The GST revenue for the month of May stood at Rs 1,40,885 cr. The numbers have surged 44% as against Rs. 97,821 cr during the corresponding period of preceding fiscal. GST collection crossed Rs.1.40 lakh cr mark 4th time since inception of GST; 3rd month at a stretch since March 2022, though it is significantly lower than the Rs.1.68 lakh cr clocked in April 2022. The CGST accounted for Rs.25,036 cr, SGST for Rs 32,001 cr and IGST for Rs 73,345 cr. Total revenue for Centre and states stood at Rs 52,960 cr and Rs 55,124 cr respectively.
Fitch Ratings upgraded the outlook on India’s sovereign rating to ‘stable’ from ‘negative’ after two years, citing diminishing downside risks to medium-term growth on rapid economic recovery. They kept the rating unchanged at ‘BBB-‘. The agency in June 2020 revised the outlook for India to ‘negative’ from ‘stable’ on grounds that the coronavirus pandemic had significantly weakened the country’s growth outlook. The agency cut the economic growth forecast to 7.8% for the current fiscal from the 8.5% prediction it made in March due to the inflationary impact of the global commodity price shock. The Reserve Bank retained its GDP growth forecast at 7.2% for the current fiscal but cautioned against negative spillovers of geopolitical tensions and a slowdown in the global economy. India’s economy grew by 4.1% in the January-March quarter of 2021-22.
There has been a sharp correction in markets & Nifty 50 is trading at a trailing P/E ~18x, forward 15-16x P/E. So per se NIFTY is not very expensive. A 5-10% fall in markets is always possible, but a crash looks unlikely as we will have strong earnings support.
Globally high inflation, rising interest rates coupled with a slowdown is worrying as there are fears of stagflation. The frontline indexes have corrected sharply below 15300 NIFTY, we feel proper stock picking will be critical. The LIC IPO has been disappointing and the stock is ~30% below issue price. GST collections have remained above Rs.1.4 lakh cr. IIP numbers need to sustain. With crude around $120/bbl further rise in inflation is possible. With the FED & RBI increasing rates continuously all eyes remain on the inflation number. We strongly advise investors to continue their SIPs in equity funds & if possible increase the amount.
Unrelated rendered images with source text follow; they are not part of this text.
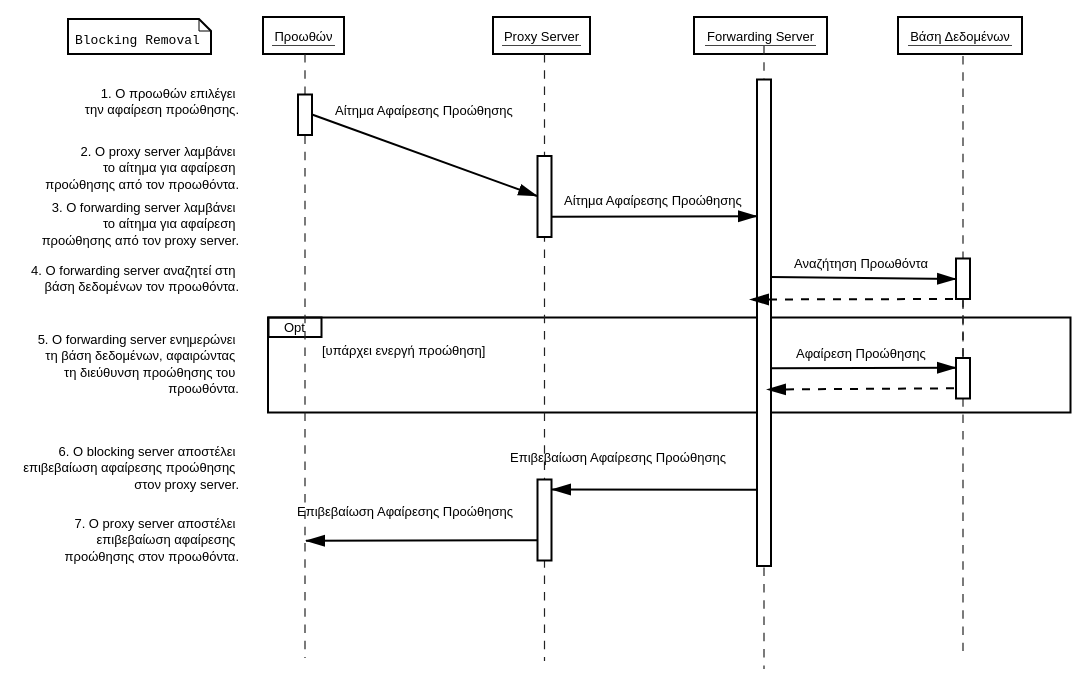
<!DOCTYPE html>
<html lang="el">
<head>
<meta charset="utf-8">
<title>Blocking Removal</title>
<style>
:root { --ink: #000; --paper: #fff; --rule: #444; }
* { box-sizing: border-box; margin: 0; padding: 0; }
body { background: var(--paper); overflow: hidden; }
.diagram { position: relative; width: 1084px; height: 684px; overflow: hidden; background: var(--paper); color: var(--ink); font: 13px/16px "Liberation Sans", Arial, sans-serif; }
.lines { position: absolute; left: 0; top: 0; width: 1084px; height: 684px; }
.title { position: absolute; left: 75px; top: 33px; font: 13px/16px "Liberation Mono", monospace; white-space: nowrap; }
.steps { position: absolute; left: 0; top: 86px; width: 239px; list-style: none; display: grid; grid-template-rows: 58px 56px 63px 69px 112px 72px 50px; text-align: right; line-height: 16.3px; white-space: pre; }
.participant { position: absolute; top: 16px; height: 39px; border: 2px solid var(--ink); background: var(--paper); display: flex; justify-content: center; align-items: flex-start; padding-top: 10px; font-weight: 400; font-size: 13px; }
.participant span { padding: 0 2px; line-height: 17px; border-bottom: 1px solid var(--rule); white-space: nowrap; }
.forwarder { left: 262px; width: 83px; }
.proxy { left: 492px; width: 99px; }
.forwarding { left: 693px; width: 135px; }
.database { left: 897px; width: 126px; }
.message { position: absolute; white-space: nowrap; }
</style>
</head>
<body>
<main class="diagram">
  <h2 class="participant forwarder"><span>Προωθών</span></h2>
  <h2 class="participant proxy"><span>Proxy Server</span></h2>
  <h2 class="participant forwarding"><span>Forwarding Server</span></h2>
  <h2 class="participant database"><span>Βάση Δεδομένων</span></h2>

  <svg class="lines" viewBox="0 0 1084 684" aria-hidden="true">
    <defs>
      <marker id="arrowhead" markerUnits="userSpaceOnUse" markerWidth="20" markerHeight="14" refX="19" refY="7" orient="auto">
        <path d="M0 1L20 7L0 13Z"/>
      </marker>
    </defs>
    <g fill="none" stroke="#000" stroke-width="2">
      <path class="title-note" d="M68 19H199L211 31V54H68Z"/>
      <path class="note-fold" d="M199 19V31H211" stroke-width="1"/>
      <rect class="opt-frame" x="268" y="317.5" width="802.5" height="95"/>
      <rect class="opt-tab" x="268.5" y="317.5" width="53" height="19.5"/>
    </g>
    <g class="lifelines" stroke="#222" stroke-width="1.2" stroke-dasharray="8.5 7.8">
      <line x1="305" y1="54" x2="305" y2="658"/>
      <line x1="544.5" y1="54" x2="544.5" y2="661"/>
      <line x1="764" y1="46" x2="764" y2="669"/>
      <line x1="963" y1="56" x2="963" y2="651"/>
      <line x1="963" y1="299" x2="963" y2="358" stroke-width="1.6"/>
    </g>
    <g class="activations" fill="#fff" stroke="#000" stroke-width="2">
      <rect x="298" y="94.5" width="14" height="40.5"/>
      <rect x="537.5" y="156" width="14" height="81"/>
      <rect x="537.5" y="479.5" width="14" height="81"/>
      <rect x="757" y="79.5" width="14" height="486.5"/>
      <rect x="956" y="258.5" width="14" height="40.5"/>
      <rect x="956" y="358" width="14" height="40.5"/>
    </g>
    <g class="calls" stroke="#000" stroke-width="2" marker-end="url(#arrowhead)">
      <line x1="312" y1="114.5" x2="537" y2="196" marker-end="url(#arrowhead)"/>
      <line x1="552" y1="216.7" x2="757" y2="216.2" marker-end="url(#arrowhead)"/>
      <line x1="771" y1="277" x2="956" y2="279" marker-end="url(#arrowhead)"/>
      <line x1="771" y1="368.3" x2="956" y2="367.8" marker-end="url(#arrowhead)"/>
      <line x1="757" y1="489.8" x2="552" y2="489.5" marker-end="url(#arrowhead)"/>
      <line x1="537" y1="540.3" x2="306" y2="540.7" marker-end="url(#arrowhead)"/>
    </g>
    <g class="returns" stroke="#000" stroke-width="2" stroke-dasharray="8 8">
      <line x1="953" y1="299" x2="750" y2="299.5" marker-end="url(#arrowhead)"/>
      <line x1="954" y1="388.3" x2="767" y2="389.5" marker-end="url(#arrowhead)"/>
    </g>
  </svg>

  <h1 class="title">Blocking Removal</h1>

  <ol class="steps"><li>1. Ο προωθών επιλέγει 
την αφαίρεση προώθησης.</li><li>2. Ο proxy server λαμβάνει 
το αίτημα για αφαίρεση 
προώθησης από τον προωθόντα.</li><li>3. Ο forwarding server λαμβάνει 
το αίτημα για αφαίρεση 
προώθησης από τον proxy server.</li><li>4. Ο forwarding server αναζητεί στη 
βάση δεδομένων τον προωθόντα.</li><li>5. Ο forwarding server ενημερώνει 
τη βάση δεδομένων, αφαιρώντας 
τη διεύθυνση προώθησης του 
προωθόντα.</li><li>6. Ο blocking server αποστέλει 
επιβεβαίωση αφαίρεσης προώθησης 
στον proxy server.</li><li>7. Ο proxy server αποστέλει 
επιβεβαίωση αφαίρεσης 
προώθησης στον προωθόντα.</li></ol>

  <p class="message" style="left:335px;top:103px">Αίτημα Αφαίρεσης Προώθησης</p>
  <p class="message" style="left:564px;top:193px">Αίτημα Αφαίρεσης Προώθησης</p>
  <p class="message" style="left:794px;top:256px">Αναζήτηση Προωθόντα</p>
  <p class="message" style="left:284px;top:320px">Opt</p>
  <p class="message" style="left:322px;top:343px">[υπάρχει ενεργή προώθηση]</p>
  <p class="message" style="left:796px;top:346px">Αφαίρεση Προώθησης</p>
  <p class="message" style="left:510px;top:450px">Επιβεβαίωση Αφαίρεσης Προώθησης</p>
  <p class="message" style="left:297px;top:504px">Επιβεβαίωση Αφαίρεσης Προώθησης</p>
</main>
</body>
</html>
This is a very good buy on dips market & should be bought in a staggered manner.
Sabyasachi Paul has been associated with equity research and advisory on equity markets in India for over 14 years & currently heads the equity research desk of Eastern Financiers Ltd, Kolkata.